[Dataset entries]
§
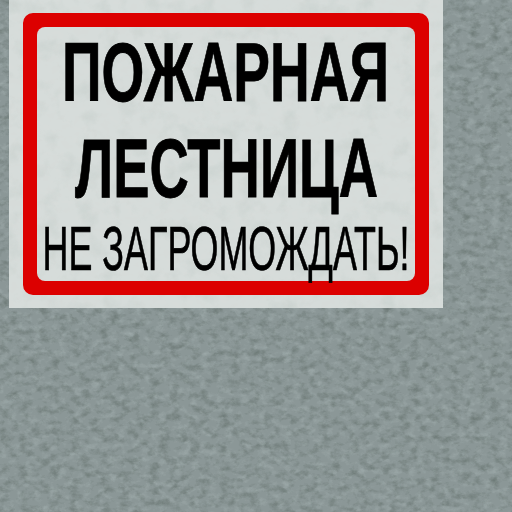
<!DOCTYPE html>
<html lang="ru">
<head>
<meta charset="utf-8">
<title>Пожарная лестница</title>
<style>
:root {
  --wall: #8b9797;
  --plate: #d9dedc;
  --signal-red: #dc0000;
  --ink: #000;
}
* { box-sizing: border-box; margin: 0; padding: 0; }
html, body { width: 512px; height: 512px; overflow: hidden; }
.wall { position: relative; width: 512px; height: 512px; overflow: hidden; background: var(--wall); }
.wall-grain, .sign-text { position: absolute; left: 0; top: 0; width: 512px; height: 512px; display: block; }
.plate { position: absolute; left: 9px; top: 0; width: 434px; height: 308px; background: var(--plate); opacity: .97; }
.frame { position: absolute; left: 23px; top: 13px; width: 406px; height: 282px; border: 14px solid var(--signal-red); border-radius: 10px; }
.frame-corners { position: absolute; left: 37px; top: 27px; width: 378px; height: 254px; border-radius: 8px; box-shadow: 0 0 0 5px var(--signal-red); }
.sign-text { font-family: "Liberation Sans", sans-serif; fill: var(--ink); stroke: var(--ink); }
.title { font-size: 83px; font-weight: 700; stroke-width: .8px; }
.notice { font-size: 62.5px; font-weight: 400; stroke-width: .7px; }
</style>
</head>
<body>
<main class="wall">
  <svg class="wall-grain" viewBox="0 0 512 512" aria-hidden="true">
    <defs>
      <filter id="dark-grain" x="0" y="0" width="100%" height="100%" color-interpolation-filters="sRGB">
        <feTurbulence type="fractalNoise" baseFrequency=".1 .14" numOctaves="4" seed="8"/>
        <feColorMatrix values="0 0 0 0 .37  0 0 0 0 .42  0 0 0 0 .40  2.2 0 0 0 -.98"/>
      </filter>
      <filter id="light-grain" x="0" y="0" width="100%" height="100%" color-interpolation-filters="sRGB">
        <feTurbulence type="fractalNoise" baseFrequency=".12 .16" numOctaves="4" seed="21"/>
        <feColorMatrix values="0 0 0 0 .66  0 0 0 0 .71  0 0 0 0 .71  0 2 0 0 -.95"/>
      </filter>
      <filter id="plate-grain" x="0" y="0" width="100%" height="100%" color-interpolation-filters="sRGB">
        <feTurbulence type="fractalNoise" baseFrequency=".05" numOctaves="4" seed="5"/>
        <feColorMatrix values="0 0 0 0 .70  0 0 0 0 .75  0 0 0 0 .73  1.2 0 0 0 -.58"/>
      </filter>
    </defs>
    <rect width="512" height="512" filter="url(#dark-grain)" opacity=".6"/>
    <rect width="512" height="512" filter="url(#light-grain)" opacity=".6"/>
  </svg>
  <section class="sign">
    <div class="plate"></div>
    <svg class="wall-grain" viewBox="0 0 512 512" aria-hidden="true">
      <rect x="9" width="434" height="308" filter="url(#plate-grain)" opacity=".55"/>
    </svg>
    <div class="frame"></div>
    <div class="frame-corners"></div>
    <svg class="sign-text" viewBox="0 0 512 512">
      <text class="title" x="62" y="101" textLength="327" lengthAdjust="spacingAndGlyphs">ПОЖАРНАЯ</text>
      <text class="title" x="75" y="197" textLength="303" lengthAdjust="spacingAndGlyphs">ЛЕСТНИЦА</text>
      <text class="notice" x="42.5" y="270" textLength="367" lengthAdjust="spacingAndGlyphs">НЕ ЗАГРОМОЖДАТЬ!</text>
    </svg>
  </section>
</main>
</body>
</html>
§
## Task objective:
Copy out each line of the records that holds the string "textLength".

## Output for this exercise:
      <text class="title" x="62" y="101" textLength="327" lengthAdjust="spacingAndGlyphs">ПОЖАРНАЯ</text>
      <text class="title" x="75" y="197" textLength="303" lengthAdjust="spacingAndGlyphs">ЛЕСТНИЦА</text>
      <text class="notice" x="42.5" y="270" textLength="367" lengthAdjust="spacingAndGlyphs">НЕ ЗАГРОМОЖДАТЬ!</text>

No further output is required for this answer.